The Mission to Seafarers is uniting with other maritime groups and charities in a campaign to help crewmembers. At the same time the International chamber of shipping and the International transport workers Federation is calling for urgent action. Seafarers are very much at the front line in maintaining these essential supplies but unlike airline personnel and medical personnel, have not so far been recognised in this priority. Many crews are finding themselves on extended contracts with denied shore leave and unable to access welfare support, leading to extreme stress and anxiety. They are also suffering from the inability to contact their families or return home. At the same time, onshore seafarers are often banned from starting new contracts which is causing them financial difficulties.

Health and welfare availability in ports is very limited and in order to prevent the virus spreading within the ports, strong measures are needed. Andrew Wright of the Mission to Seafarers, stated that in these hugely stressful and challenging times, the effective continuity of maritime trade depends on governments and authorities doing all that they can to facilitate effective Seafarer transit and promote the support of this vital and heroic workforce. He further stated that the Mission to Seafarers is urgently investigating digital alternatives to provide enhanced remote welfare services including Wi-Fi availability. Everything must be done to ensure the support for these key workers.
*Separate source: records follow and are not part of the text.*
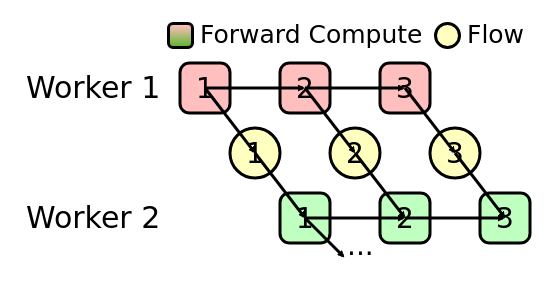
<!DOCTYPE html>
<html lang="en">
<head>
<meta charset="utf-8">
<title>Pipeline flow between two workers</title>
<style>
:root {
  --ink: #000;
  --paper: #fff;
  --worker-one: #ffbfbf;
  --worker-two: #bfffbf;
  --flow: #ffffbf;
  --legend-green: #62b530;
}
* { box-sizing: border-box; }
html, body { margin: 0; overflow: hidden; background: var(--paper); }
.diagram {
  position: relative;
  width: 556px;
  height: 299px;
  overflow: hidden;
  background: var(--paper);
  color: var(--ink);
  font-family: "DejaVu Sans", sans-serif;
  font-size: 28px;
  line-height: 1;
  white-space: nowrap;
}
.legend {
  display: flex;
  gap: 11px;
  height: 71px;
  padding-left: 166.5px;
  align-items: center;
  font-size: 25px;
}
.legend-item { display: flex; align-items: center; gap: 6px; }
.legend-item span { position: relative; top: -1px; }
.swatch { width: 27.5px; height: 27.5px; border: 3px solid var(--ink); }
.swatch.compute { border-radius: 6px; background: linear-gradient(var(--worker-one), var(--legend-green)); }
.swatch.flow { border-radius: 50%; background: var(--flow); }
.worker-label { position: absolute; left: 26px; font-size: 30px; transform: translateY(-50%); }
.node {
  position: absolute;
  left: var(--x);
  top: var(--y);
  display: grid;
  place-items: center;
  width: 53px;
  height: 53px;
  border: 3px solid var(--ink);
  transform: translate(-50%, -50%);
}
.compute-one { --y: 88px; border-radius: 11px; background: var(--worker-one); }
.flow-node { --y: 153px; border-radius: 50%; background: var(--flow); }
.compute-two { --y: 218px; border-radius: 11px; background: var(--worker-two); }
.more { position: absolute; left: 347px; top: 232px; }
.arrows { position: absolute; inset: 0; fill: none; stroke: var(--ink); stroke-width: 3; }
.arrow-head { fill: var(--ink); stroke: none; }
</style>
</head>
<body>
<main class="diagram">
  <div class="legend">
    <div class="legend-item"><i class="swatch compute"></i><span>Forward Compute</span></div>
    <div class="legend-item"><i class="swatch flow"></i><span>Flow</span></div>
  </div>

  <div class="worker-label" style="top:88px">Worker 1</div>
  <div class="worker-label" style="top:218px">Worker 2</div>

  <div class="node compute-one" style="--x:205px">1</div>
  <div class="node compute-one" style="--x:305px">2</div>
  <div class="node compute-one" style="--x:405px">3</div>

  <div class="node flow-node" style="--x:255px">1</div>
  <div class="node flow-node" style="--x:355px">2</div>
  <div class="node flow-node" style="--x:455px">3</div>

  <div class="node compute-two" style="--x:305px">1</div>
  <div class="node compute-two" style="--x:405px">2</div>
  <div class="node compute-two" style="--x:505px">3</div>

  <div class="more">...</div>

  <svg class="arrows" width="556" height="299" viewBox="0 0 556 299" aria-hidden="true">
    <defs>
      <marker id="head" class="arrow-head" markerUnits="userSpaceOnUse" markerWidth="7" markerHeight="7" refX="5" refY="3.5" orient="auto">
        <polygon points="0,0 7,3.5 0,7"/>
      </marker>
      <g id="step"><line x2="98" y2="0" marker-end="url(#head)"/></g>
      <g id="handoff">
        <line x2="49" y2="63.7" marker-end="url(#head)"/>
        <line x1="50" y1="65" x2="99" y2="128.7" marker-end="url(#head)"/>
      </g>
    </defs>
    <use href="#step" x="205" y="88"/>
    <use href="#step" x="305" y="88"/>
    <use href="#step" x="305" y="218"/>
    <use href="#step" x="405" y="218"/>
    <use href="#handoff" x="205" y="88"/>
    <use href="#handoff" x="305" y="88"/>
    <use href="#handoff" x="405" y="88"/>
    <line x1="305" y1="218" x2="343" y2="256" marker-end="url(#head)"/>
  </svg>
</main>
</body>
</html>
INMARSAT MARATIME, the leading provider of maritime and VSAT and L-band services at sea has acted swiftly in providing vital communications facilities for seafarers. Ronald Spithout, president, says that providing crews with enhanced levels of connectivity and support is critical and explained some of the measures taken. Since the virus first became widespread in Asia, Inmarsat has been working with partners to take proactive steps to keep seafarers connected and in touch with loved ones. In February, it enabled free of charge additional call time for users of its ChatCard voice services for crew. It also provides medical advice and assistance free of charge to seafarers over FleetOne, FleetBroadband and F77 services-anywhere, anytime and for any one in need. Inmarsat has also prioritised telemedicine as an area for service development with its partners at no cost to owners or crew. Their research has found that when denied connectivity, crewmembers have proved to be ingenious at finding ways around this, making it imperative to provide them with facilities and thus avoid risks to  ships’ cyber security.